- **What you should do**
Looking through the records below, please work out how many lines contain "ring". Give only that number.

- **Source records**

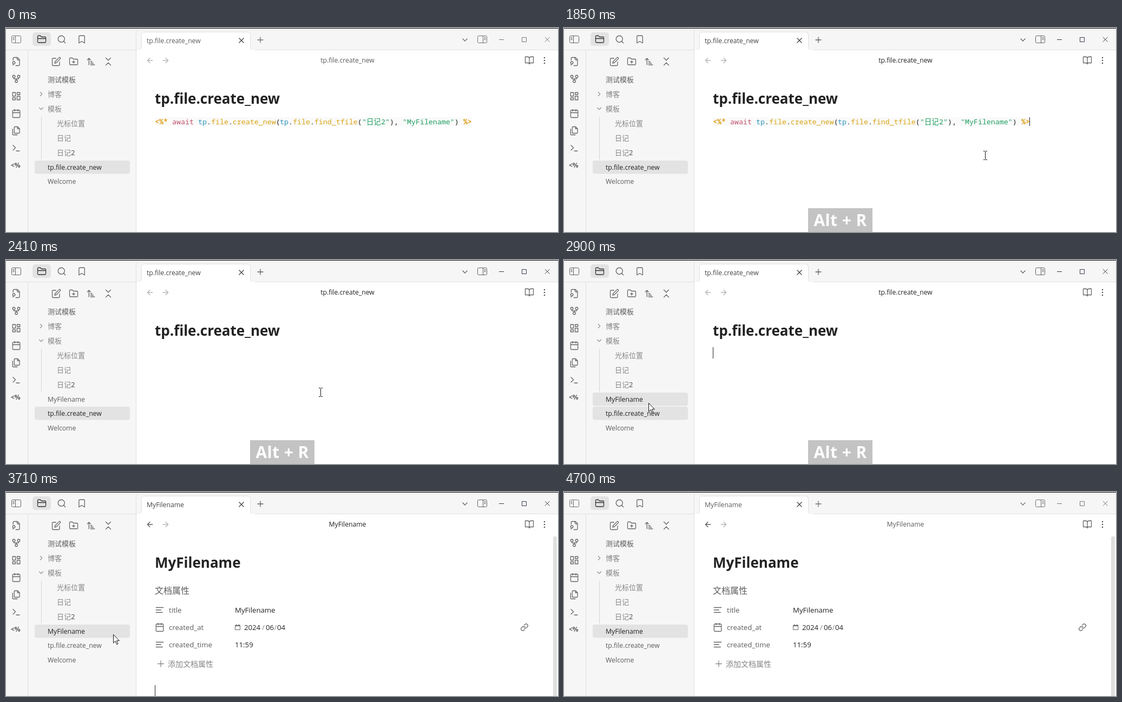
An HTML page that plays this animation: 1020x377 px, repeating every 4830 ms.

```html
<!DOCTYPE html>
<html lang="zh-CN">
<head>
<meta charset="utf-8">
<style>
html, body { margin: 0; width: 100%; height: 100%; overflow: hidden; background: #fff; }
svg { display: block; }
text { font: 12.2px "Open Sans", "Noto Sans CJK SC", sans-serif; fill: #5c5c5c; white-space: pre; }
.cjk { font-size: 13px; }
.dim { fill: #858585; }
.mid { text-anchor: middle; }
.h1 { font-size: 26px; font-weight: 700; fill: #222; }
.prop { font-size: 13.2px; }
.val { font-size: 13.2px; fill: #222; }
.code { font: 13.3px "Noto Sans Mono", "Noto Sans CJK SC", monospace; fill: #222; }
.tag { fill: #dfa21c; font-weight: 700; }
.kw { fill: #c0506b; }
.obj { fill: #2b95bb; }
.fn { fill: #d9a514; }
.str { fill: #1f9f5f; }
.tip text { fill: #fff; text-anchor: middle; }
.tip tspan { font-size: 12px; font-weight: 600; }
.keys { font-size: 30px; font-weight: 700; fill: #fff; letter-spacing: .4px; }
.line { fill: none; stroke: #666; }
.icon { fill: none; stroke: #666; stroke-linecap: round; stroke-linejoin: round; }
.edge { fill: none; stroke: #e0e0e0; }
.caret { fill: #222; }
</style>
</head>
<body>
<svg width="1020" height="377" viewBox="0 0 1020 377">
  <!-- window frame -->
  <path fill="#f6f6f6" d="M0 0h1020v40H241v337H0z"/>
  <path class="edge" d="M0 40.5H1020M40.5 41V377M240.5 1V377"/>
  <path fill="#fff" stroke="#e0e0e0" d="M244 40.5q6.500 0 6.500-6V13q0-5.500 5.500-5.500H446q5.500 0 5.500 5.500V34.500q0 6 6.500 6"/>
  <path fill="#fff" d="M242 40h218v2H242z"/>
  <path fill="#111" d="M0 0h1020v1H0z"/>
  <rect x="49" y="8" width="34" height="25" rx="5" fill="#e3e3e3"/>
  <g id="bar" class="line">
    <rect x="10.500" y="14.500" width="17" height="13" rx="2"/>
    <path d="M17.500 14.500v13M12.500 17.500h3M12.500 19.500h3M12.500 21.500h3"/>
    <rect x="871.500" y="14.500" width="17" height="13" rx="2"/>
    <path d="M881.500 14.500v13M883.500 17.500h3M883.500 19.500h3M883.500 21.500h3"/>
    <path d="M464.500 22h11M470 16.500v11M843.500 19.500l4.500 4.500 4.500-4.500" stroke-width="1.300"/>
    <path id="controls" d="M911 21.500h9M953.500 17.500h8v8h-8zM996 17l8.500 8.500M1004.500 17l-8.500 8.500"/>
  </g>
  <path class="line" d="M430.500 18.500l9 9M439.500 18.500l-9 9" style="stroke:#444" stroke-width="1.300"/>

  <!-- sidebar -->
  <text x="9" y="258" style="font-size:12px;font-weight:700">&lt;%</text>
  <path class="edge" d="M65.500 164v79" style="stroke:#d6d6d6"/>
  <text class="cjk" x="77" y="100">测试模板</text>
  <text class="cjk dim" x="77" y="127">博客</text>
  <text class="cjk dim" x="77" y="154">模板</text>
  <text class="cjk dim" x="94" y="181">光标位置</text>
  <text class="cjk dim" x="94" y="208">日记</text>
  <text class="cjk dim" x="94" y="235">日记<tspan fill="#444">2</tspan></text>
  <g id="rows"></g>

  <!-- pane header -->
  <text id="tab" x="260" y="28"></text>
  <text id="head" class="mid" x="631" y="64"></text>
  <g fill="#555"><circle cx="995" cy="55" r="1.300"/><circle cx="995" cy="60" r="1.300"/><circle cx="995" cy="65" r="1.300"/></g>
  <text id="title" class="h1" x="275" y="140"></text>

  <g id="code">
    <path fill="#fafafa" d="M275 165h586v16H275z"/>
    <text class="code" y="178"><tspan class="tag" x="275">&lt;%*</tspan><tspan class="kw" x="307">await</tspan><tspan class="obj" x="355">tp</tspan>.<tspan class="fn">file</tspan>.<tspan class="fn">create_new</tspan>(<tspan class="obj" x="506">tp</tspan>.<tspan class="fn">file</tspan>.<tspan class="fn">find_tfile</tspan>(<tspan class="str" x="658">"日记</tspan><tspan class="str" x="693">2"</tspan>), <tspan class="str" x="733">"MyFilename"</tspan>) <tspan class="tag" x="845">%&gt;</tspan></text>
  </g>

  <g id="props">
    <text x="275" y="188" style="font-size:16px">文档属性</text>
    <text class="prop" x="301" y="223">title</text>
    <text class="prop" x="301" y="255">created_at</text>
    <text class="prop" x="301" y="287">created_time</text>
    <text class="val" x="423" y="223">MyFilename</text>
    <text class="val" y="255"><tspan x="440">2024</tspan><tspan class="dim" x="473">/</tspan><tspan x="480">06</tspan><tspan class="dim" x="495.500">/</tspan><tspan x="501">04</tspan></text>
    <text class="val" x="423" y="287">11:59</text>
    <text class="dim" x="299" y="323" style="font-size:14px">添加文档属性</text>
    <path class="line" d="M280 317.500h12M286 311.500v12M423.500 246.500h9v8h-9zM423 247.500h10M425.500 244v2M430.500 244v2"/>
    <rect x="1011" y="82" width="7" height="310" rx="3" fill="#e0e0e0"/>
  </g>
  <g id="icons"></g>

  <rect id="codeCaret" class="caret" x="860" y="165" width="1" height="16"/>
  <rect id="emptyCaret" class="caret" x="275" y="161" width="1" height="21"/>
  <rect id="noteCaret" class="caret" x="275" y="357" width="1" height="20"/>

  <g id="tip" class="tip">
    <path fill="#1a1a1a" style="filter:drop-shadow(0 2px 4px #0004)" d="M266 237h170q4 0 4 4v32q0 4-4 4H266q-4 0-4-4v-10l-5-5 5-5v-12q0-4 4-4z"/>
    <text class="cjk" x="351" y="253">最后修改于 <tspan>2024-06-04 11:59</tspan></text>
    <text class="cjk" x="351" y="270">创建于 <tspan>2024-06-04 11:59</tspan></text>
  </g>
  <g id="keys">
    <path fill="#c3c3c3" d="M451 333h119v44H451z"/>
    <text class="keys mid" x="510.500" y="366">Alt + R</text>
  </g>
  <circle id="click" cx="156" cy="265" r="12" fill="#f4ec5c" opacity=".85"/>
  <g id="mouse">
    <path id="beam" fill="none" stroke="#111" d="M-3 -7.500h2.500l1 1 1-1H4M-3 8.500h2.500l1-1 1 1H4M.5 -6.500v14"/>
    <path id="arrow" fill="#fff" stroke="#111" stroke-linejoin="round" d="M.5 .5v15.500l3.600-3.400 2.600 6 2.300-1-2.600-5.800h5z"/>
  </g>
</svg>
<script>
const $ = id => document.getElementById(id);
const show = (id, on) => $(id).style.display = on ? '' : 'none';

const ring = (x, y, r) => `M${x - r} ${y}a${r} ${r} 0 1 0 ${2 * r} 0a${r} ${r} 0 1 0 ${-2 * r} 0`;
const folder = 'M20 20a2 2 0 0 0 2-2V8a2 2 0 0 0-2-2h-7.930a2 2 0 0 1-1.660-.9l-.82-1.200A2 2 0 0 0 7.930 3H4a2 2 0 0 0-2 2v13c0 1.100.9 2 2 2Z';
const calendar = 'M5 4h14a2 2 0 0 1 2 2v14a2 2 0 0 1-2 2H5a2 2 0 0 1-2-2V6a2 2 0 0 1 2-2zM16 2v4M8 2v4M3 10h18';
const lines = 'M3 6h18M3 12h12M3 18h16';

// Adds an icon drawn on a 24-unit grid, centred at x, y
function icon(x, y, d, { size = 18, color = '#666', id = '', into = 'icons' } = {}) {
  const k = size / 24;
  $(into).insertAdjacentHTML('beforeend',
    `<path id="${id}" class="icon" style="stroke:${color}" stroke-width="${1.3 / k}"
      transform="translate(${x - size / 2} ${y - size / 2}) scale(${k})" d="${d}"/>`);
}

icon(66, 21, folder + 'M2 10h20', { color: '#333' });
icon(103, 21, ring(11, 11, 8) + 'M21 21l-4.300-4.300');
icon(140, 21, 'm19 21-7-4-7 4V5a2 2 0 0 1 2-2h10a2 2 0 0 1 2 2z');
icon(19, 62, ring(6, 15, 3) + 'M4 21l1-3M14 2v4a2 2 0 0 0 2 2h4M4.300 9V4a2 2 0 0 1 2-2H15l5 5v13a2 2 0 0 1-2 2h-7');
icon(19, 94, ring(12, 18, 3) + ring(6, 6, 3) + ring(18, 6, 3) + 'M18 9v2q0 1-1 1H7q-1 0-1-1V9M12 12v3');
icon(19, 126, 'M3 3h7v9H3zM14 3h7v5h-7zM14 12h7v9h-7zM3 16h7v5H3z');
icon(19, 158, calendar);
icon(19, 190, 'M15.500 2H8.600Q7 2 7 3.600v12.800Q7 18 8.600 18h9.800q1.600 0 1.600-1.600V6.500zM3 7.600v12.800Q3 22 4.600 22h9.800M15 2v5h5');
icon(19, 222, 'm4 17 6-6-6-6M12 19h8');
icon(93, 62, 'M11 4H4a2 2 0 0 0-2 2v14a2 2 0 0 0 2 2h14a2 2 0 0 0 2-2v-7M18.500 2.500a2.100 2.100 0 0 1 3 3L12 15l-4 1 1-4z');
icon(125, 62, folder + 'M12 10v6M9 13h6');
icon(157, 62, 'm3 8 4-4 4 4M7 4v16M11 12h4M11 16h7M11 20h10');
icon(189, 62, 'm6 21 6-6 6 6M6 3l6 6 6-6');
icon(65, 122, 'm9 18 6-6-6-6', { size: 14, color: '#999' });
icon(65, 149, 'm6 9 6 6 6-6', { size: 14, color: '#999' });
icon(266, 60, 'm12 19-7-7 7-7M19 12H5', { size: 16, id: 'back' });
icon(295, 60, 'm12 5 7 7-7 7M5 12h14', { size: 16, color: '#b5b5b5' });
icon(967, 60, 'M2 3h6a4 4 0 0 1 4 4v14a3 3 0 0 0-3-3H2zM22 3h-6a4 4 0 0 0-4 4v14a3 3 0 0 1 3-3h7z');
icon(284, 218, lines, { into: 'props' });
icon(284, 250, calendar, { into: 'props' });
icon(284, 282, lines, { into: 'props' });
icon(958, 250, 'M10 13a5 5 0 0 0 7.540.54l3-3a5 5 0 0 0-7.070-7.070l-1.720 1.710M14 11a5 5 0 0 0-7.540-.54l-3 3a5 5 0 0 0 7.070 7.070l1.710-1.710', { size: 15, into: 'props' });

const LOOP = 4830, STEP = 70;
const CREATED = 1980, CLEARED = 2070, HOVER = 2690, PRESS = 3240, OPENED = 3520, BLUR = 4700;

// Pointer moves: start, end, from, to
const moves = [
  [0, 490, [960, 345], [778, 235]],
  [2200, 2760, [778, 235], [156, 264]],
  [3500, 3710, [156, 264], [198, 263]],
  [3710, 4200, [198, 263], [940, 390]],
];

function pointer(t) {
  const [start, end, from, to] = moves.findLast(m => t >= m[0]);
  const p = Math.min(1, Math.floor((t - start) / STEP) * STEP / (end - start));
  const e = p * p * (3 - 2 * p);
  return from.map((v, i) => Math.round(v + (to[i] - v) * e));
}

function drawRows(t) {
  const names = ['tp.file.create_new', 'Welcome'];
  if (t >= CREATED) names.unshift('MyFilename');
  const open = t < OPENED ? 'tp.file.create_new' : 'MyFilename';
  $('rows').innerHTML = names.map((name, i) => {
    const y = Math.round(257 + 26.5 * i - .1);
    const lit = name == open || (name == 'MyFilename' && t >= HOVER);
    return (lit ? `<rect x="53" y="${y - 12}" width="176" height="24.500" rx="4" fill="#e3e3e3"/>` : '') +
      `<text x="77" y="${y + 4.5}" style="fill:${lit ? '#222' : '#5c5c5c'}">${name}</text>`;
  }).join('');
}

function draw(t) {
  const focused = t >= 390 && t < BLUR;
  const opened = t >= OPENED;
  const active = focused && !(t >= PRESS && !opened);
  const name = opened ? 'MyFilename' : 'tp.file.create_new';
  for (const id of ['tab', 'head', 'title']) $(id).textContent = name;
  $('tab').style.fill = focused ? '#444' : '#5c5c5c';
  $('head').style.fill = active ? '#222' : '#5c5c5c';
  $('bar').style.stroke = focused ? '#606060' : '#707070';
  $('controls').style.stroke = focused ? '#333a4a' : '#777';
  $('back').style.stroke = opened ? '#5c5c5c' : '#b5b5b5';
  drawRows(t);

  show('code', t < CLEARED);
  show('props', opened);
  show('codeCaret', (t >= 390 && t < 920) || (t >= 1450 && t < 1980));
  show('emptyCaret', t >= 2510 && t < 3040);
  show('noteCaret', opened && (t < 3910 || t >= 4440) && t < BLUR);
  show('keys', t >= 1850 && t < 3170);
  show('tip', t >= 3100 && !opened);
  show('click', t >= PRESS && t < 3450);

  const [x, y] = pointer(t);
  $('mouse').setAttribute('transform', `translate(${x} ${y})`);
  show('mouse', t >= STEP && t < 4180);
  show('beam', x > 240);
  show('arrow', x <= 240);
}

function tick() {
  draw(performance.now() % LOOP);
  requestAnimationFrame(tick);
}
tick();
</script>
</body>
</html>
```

- **Exercise result**
4